Our featured photographer, Terry Vick, is on active duty with U. S. Navy and his current assignment limits his access to broadband internet so we are unable to bring you a live recording of our interview.  We sent Terry a list of our proposed interview questions and he was gracious enough to send us the following response.

Q&A Questions.

Who are you and what do you do?

My name is Terry Vick, i a 19 year veteran of the United States Navy as a naval photographer

Why do you do what you do?

I believe artistic undertakings are simply part of my calling and a vital part of my self deffiniton.

How do you work?
I like to conceptualize themes and shoot for  given effect when shooting my own imagery. For the Navy i simply document any and all actions therein; training, deployments, daily operations and combat.
What’s your background?
IM grew up in small town Texas dreaming of travel and adventure and recognized photography as an avenue to what i was thinking,hoping and dreaming early on.
What’s integral to your work of an photographer?
An ability to focus on a vision of a possible finished product and its impact on a given audience.
What role does the photographer have in society?
The photographer ( at least the ones advancing their vision) have the same role as any other artist.
Explain what you do in 100 words
Document and translate for the American public the daily actions of its military,..i record history.
How has your photography changed over time?
Since the fall of film and the rise of digital its expertise has been reduced but access to photography for the masses has been greatly increased. NO more hours of development and chemical workings in total darkness.
What art do you most identify with?
I’m both a qualified photographer and a videographer,..and those two arts are my personal favorites.
What work do you most enjoying doing?
Originally, since i began my career on-board a  US Navy nuclear aircraft carrier and later served at NSWDG i was, at first centered on action photography (sports, outdoors events, aviation,..etc) But have switched my focus to travel and portraiture.
What’s your strongest memory of your childhood?
1- Being influenced by various film makers and their films.
2- Wanting to join the military and live a life of adventure.
What themes do you pursue?
Travel has been my dominant theme but I’ve been concentrating on human interest for the last few years.
What’s your favorite photo?
As a military photographer its the raising of the US Flag on top of Mount Suribachi by US Marines in WW2.
Describe a real life situation that inspired you?
Meeting a seasoned US Navy combat photographer while serving on the aircraft carrier.
What’s your most embarrassing moment?
too many to recount…LoL!
What jobs have you done other than being an photographer?
Just odd jobs B4 joining the military
Why photography?
I knew in high school it was what i desired to do.
What memorable responses have you had to your work?
Knowing my classified work was reviewed at the Pentagon and highest levels, classified and sealed for decades to come!
What food, drink, song inspires you?
The rolling stones and any blues rock music
Name something you love, and why.
The feeling of experiencing another culture and being part of an event that most people will never know or understand.
Name something you don’t love, and why.
Not being understood,…it can lead to conflict
What is your dream project?
Every project is a dream project if you truly love what you are doing with your life
Name three photographers you’d like to be compared to.
oh wow,..sooo many,.more then three,.LoL,..Chase jarvis, Michael Clark, Annie Liebovitz, Dorthea Lang, Robert Capa, Brian Duffy,..many any more i can t remember at the moment
Favorite or most inspirational place?
Tie, .Hong Kong and Rome
What’s the best piece of advice you’ve been given?
My mother telling me to follow my dreams,..
Professionally, what’s your goal?
To achieve great commercial success after my military service.

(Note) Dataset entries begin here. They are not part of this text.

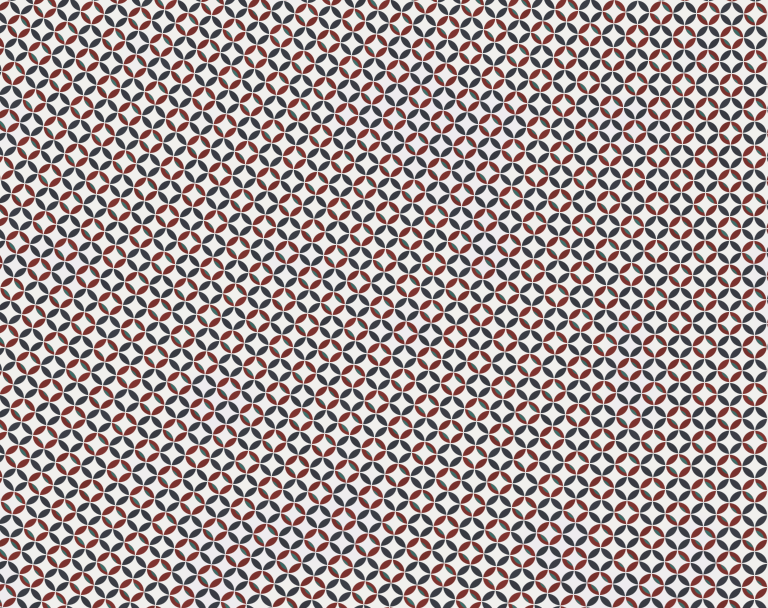
Write a Shadertoy shader that draws this pattern.

```glsl
const vec2  RINGS      = vec2(31.0, 32.2);  // rings per canvas width, along x and y
const float ROW_TILT   = 0.16;              // slope of the rows at the left edge
const float COLUMN_LEAN = 0.12;             // lean of the columns at the left edge
const float RIPPLE     = 0.005;             // uneven drape of the cloth
const float GAP        = 0.036;             // trim around each petal
const float LEAF_REACH = 0.70;              // reach of the teal leaf from the ring centre
const float LEAF_SPREAD = 0.14;             // variation of that reach

const vec3 PAPER    = vec3(0.945, 0.942, 0.930);
const vec3 LAVENDER = vec3(0.925, 0.910, 0.940);
const vec3 CHARCOAL = vec3(0.225, 0.235, 0.265);
const vec3 RED      = vec3(0.480, 0.195, 0.180);
const vec3 TEAL     = vec3(0.240, 0.430, 0.410);

float hash(vec2 p) {
    vec3 q = fract(vec3(p.xyx) * 0.1031);
    q += dot(q, q.yzx + 33.33);
    return fract((q.x + q.y) * q.z);
}

float noise(vec2 p) {
    vec2 i = floor(p), f = fract(p);
    f = f * f * (3.0 - 2.0 * f);
    return mix(mix(hash(i), hash(i + vec2(1, 0)), f.x),
               mix(hash(i + vec2(0, 1)), hash(i + vec2(1, 1)), f.x), f.y);
}

// Rows slope on the left and level out towards the right.
vec2 drape(vec2 p) {
    float lean = COLUMN_LEAN * (1.0 - p.x);
    float drop = ROW_TILT * (p.x - 0.5 * p.x * p.x);
    vec2 ripple = vec2(noise(p * 4.0), noise(p * 4.0 + 17.0)) - 0.5;
    return p + vec2(-lean * (p.y - 0.4), drop) + RIPPLE * ripple;
}

// Overlap of a circle about the ring centre with one about the cell corner.
float lens(vec2 a, float ringRadius) {
    return max(length(a) - ringRadius, length(a - 1.0) - 1.0);
}

float cover(float d, float blur) {
    return smoothstep(blur, -blur, d);
}

void mainImage(out vec4 fragColor, in vec2 fragCoord) {
    vec2 p = fragCoord / iResolution.x;
    vec2 g = drape(p) * RINGS;
    vec2 cell = floor(g);
    vec2 u = fract(g) - 0.5;
    vec2 a = 2.0 * abs(u);
    float blur = 1.5 * RINGS.x / iResolution.x;

    // Cloth with faint tinted patches
    float patches = smoothstep(0.55, 0.85, noise(p * 11.0 + 5.0));
    vec3 color = mix(PAPER, LAVENDER, 0.6 * patches);

    // Rings alternate between charcoal and red
    bool isRed = mod(cell.x + cell.y, 2.0) > 0.5;
    vec3 ink = isRed ? RED : CHARCOAL;

    // Teal leaf on the inner side of two opposite red petals
    if (isRed && u.x * u.y > 0.0) {
        float petalId = hash(cell + 0.37 * sign(u));
        float reach = LEAF_REACH + LEAF_SPREAD * (petalId - 0.5);
        ink = mix(ink, TEAL, cover(lens(a, reach) + GAP, blur));
    }

    // Small differences in ink density
    ink *= 0.95 + 0.10 * hash(cell * 2.0 + step(0.0, u));

    color = mix(color, ink, cover(lens(a, 1.0) + GAP, blur));
    fragColor = vec4(color, 1.0);
}
```
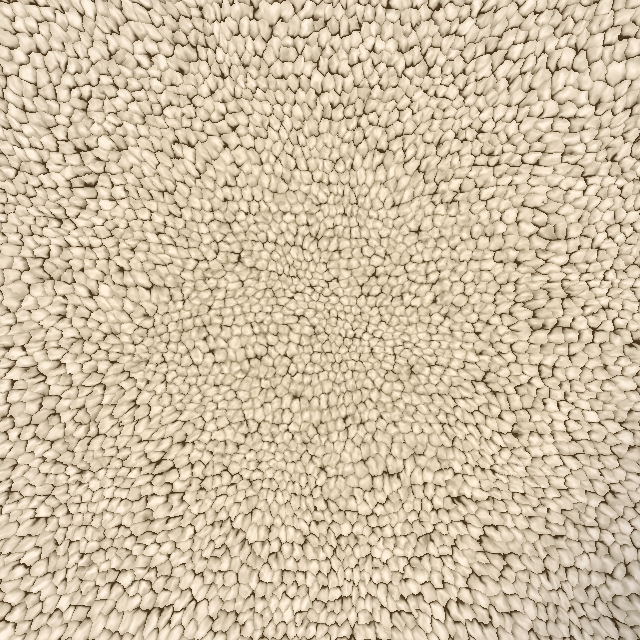
Give the GLSL for this texture, as a Shadertoy shader.

```glsl
// Cut-pile carpet seen from above: domed tufts on a jittered, staggered grid,
// which is stretched outwards so the tufts lean and lengthen towards the rim.
// Height, soft creases, lean and fibres sum to a tone, coloured by a ramp.

const float TUFTS = 75.0;          // tufts across the canvas at the centre
const float SPREAD = 0.7;          // outward growth of the tufts
const float JITTER = 0.62;         // scatter of tufts off the grid
const float DRIFT = 1.6;           // slow bending of the grid rows
const float WOBBLE = 0.26;         // lumpiness of the outlines
const float FRAY = 0.13;           // fine raggedness of the outlines
const float DOME = 1.5;            // fall of a tuft from crown to edge
const float LIFT = 0.10;           // difference in tuft heights
const float BASE_TONE = 0.83;
const float HEIGHT_TONE = 0.60;
const float CREASE_DEPTH = 0.50;
const float LEAN = 0.20;           // outer tips lighter than hidden bases
const float FIBRE = 0.72;
const vec3 WARM_CENTRE = vec3(1.0, 0.99, 0.96);
const vec3 COOL_RIM = vec3(1.0, 1.0, 1.01);
const vec3 CORNER_SHADE = vec3(0.85, 0.86, 0.89);

const vec3 RAMP[8] = vec3[8](
    vec3(0.28, 0.20, 0.11), vec3(0.35, 0.27, 0.17),
    vec3(0.49, 0.42, 0.32), vec3(0.63, 0.56, 0.45),
    vec3(0.74, 0.68, 0.57), vec3(0.85, 0.79, 0.69),
    vec3(0.95, 0.89, 0.80), vec3(1.00, 0.95, 0.88));
const float STOPS[8] = float[8](-0.20, -0.03, 0.055, 0.15, 0.315, 0.565, 0.84, 1.03);

float hash(vec2 p) {
    return fract(sin(dot(p, vec2(127.1, 311.7))) * 43758.5453);
}

vec2 hash2(vec2 p) {
    return vec2(hash(p), hash(p + 37.3));
}

float noise(vec2 p) {
    vec2 i = floor(p), f = fract(p);
    f = f * f * (3.0 - 2.0 * f);
    return mix(mix(hash(i), hash(i + vec2(1, 0)), f.x),
               mix(hash(i + vec2(0, 1)), hash(i + vec2(1, 1)), f.x), f.y);
}

vec2 noise2(vec2 p) {
    return vec2(noise(p), noise(p + 71.0)) - 0.5;
}

vec3 woolColour(float tone) {
    vec3 colour = RAMP[0];
    for (int i = 1; i < 8; i++) {
        float t = clamp((tone - STOPS[i - 1]) / (STOPS[i] - STOPS[i - 1]), 0.0, 1.0);
        colour = mix(colour, RAMP[i], t);
    }
    return colour;
}

// Tone of the pile at grid position q; slant is 0 at the centre and 1 at the rim.
float pileTone(vec2 q, float slant) {
    q += DRIFT * noise2(q * 0.17 + 31.0);
    q += WOBBLE * noise2(q * 2.1) + FRAY * noise2(q * 4.6 + 13.0);
    float top = -9.0, below = -9.0;
    vec2 local = vec2(0.0), id = vec2(0.0);

    for (int y = -1; y <= 1; y++) {
        float row = floor(q.y) + float(y);
        float stagger = 0.5 * mod(row, 2.0);
        for (int x = -1; x <= 1; x++) {
            vec2 c = vec2(floor(q.x - stagger) + float(x), row);
            vec2 centre = c + vec2(stagger, 0.0) + 0.5 + JITTER * (hash2(c) - 0.5);
            // Basis of the tuft: x across it, y outwards along it
            float angle = atan(centre.y, centre.x + 0.001) + 0.6 * (hash(c + 11.7) - 0.5);
            vec2 outward = vec2(cos(angle), sin(angle));
            vec2 d = q - centre;
            vec2 l = vec2(dot(d, vec2(-outward.y, outward.x)), dot(d, outward));
            vec2 shaped = l * vec2(1.0, mix(1.0, 0.75, slant));
            float height = LIFT * hash(c + 5.1) - DOME * dot(shaped, shaped);
            if (height > top) {
                below = top;
                top = height;
                local = l;
                id = c;
            } else {
                below = max(below, height);
            }
        }
    }

    // Creases fade in and out, and are deepest where a tuft hides the next base
    float crease = 1.0 - smoothstep(0.0, 0.75, top - below + 0.06);
    float depth = mix(0.3, 1.3, noise(q * 2.3 + 5.0));
    depth *= mix(1.0, 1.6 * smoothstep(0.55, -0.45, local.y), 0.7 * slant);

    vec2 strand = local * vec2(3.6, mix(3.4, 1.8, slant)) + 50.0 * hash2(id + 3.9);
    float fibre = 0.65 * noise(strand) + 0.35 * noise(strand * 1.6 + 19.0);
    return BASE_TONE + HEIGHT_TONE * top
        - CREASE_DEPTH * crease * depth
        + LEAN * slant * local.y
        + FIBRE * (fibre - 0.5) * (1.0 - 0.3 * crease);
}

void mainImage(out vec4 fragColor, in vec2 fragCoord) {
    vec2 p = (fragCoord - 0.5 * iResolution.xy) / iResolution.y;
    float radius = length(p);
    float slant = smoothstep(0.03, 0.4, radius);
    float tone = pileTone(p * TUFTS / (1.0 + SPREAD * radius), slant);
    vec3 colour = woolColour(tone);

    // Warm middle, cool rim and a shaded lower right corner
    colour *= mix(WARM_CENTRE, COOL_RIM, smoothstep(0.1, 0.65, radius));
    float shade = smoothstep(0.45, 0.95, dot(p, vec2(1.0, -0.7)));
    colour *= mix(vec3(1.0), CORNER_SHADE, shade);

    fragColor = vec4(clamp(colour, 0.0, 1.0), 1.0);
}
```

My daughter once told me that a photographer might take five hundred photos for each one that sells.  So what do you do with the other four hundred and ninety-nine?  If you have good eye and a steady hand you might have one hundred good shots of the five, and maybe ten great photos that are exceptional.  These numbers are subjective and can vary widely for each photographer.  Some may have a much higher percentage of high quality pictures.  Others may only on rare occasions create an remarkable photo, worth printing and mounting or even selling as a canvas print.

Even you don’t see yourself as real photographer, you probably have one or two really nice pictures of family members or groups that you would like to immortalize. A decade ago you would have taken the photo to print shop and had them make you an eight by ten glossy print to frame and hang in your rogue gallery in the hall or dining room.  Now you have the option to upload the digital photo image to an online photo print service where  you can still option to have a glossy print produced but you also have the choice to not only have a matte finish but also can opt to have your portrait or group photo printed on a 24X30 or 11X14 cheap canvas print and professionally framed like a work or art.

There really are no limits except for the restraints imposed by your photo’s resolution* and your budget.  You might even want to splurge and have your favorite vacation photo printed as metal art.

Another advantage of using one of the many online photo printing services like DeviantArt is that by uploading your photo to their library you open your work up to the general public and allow yourself the opportunity to earn money if another art lover chooses to have one of your photos printed on canvas, a poster, t-shirt or whatever.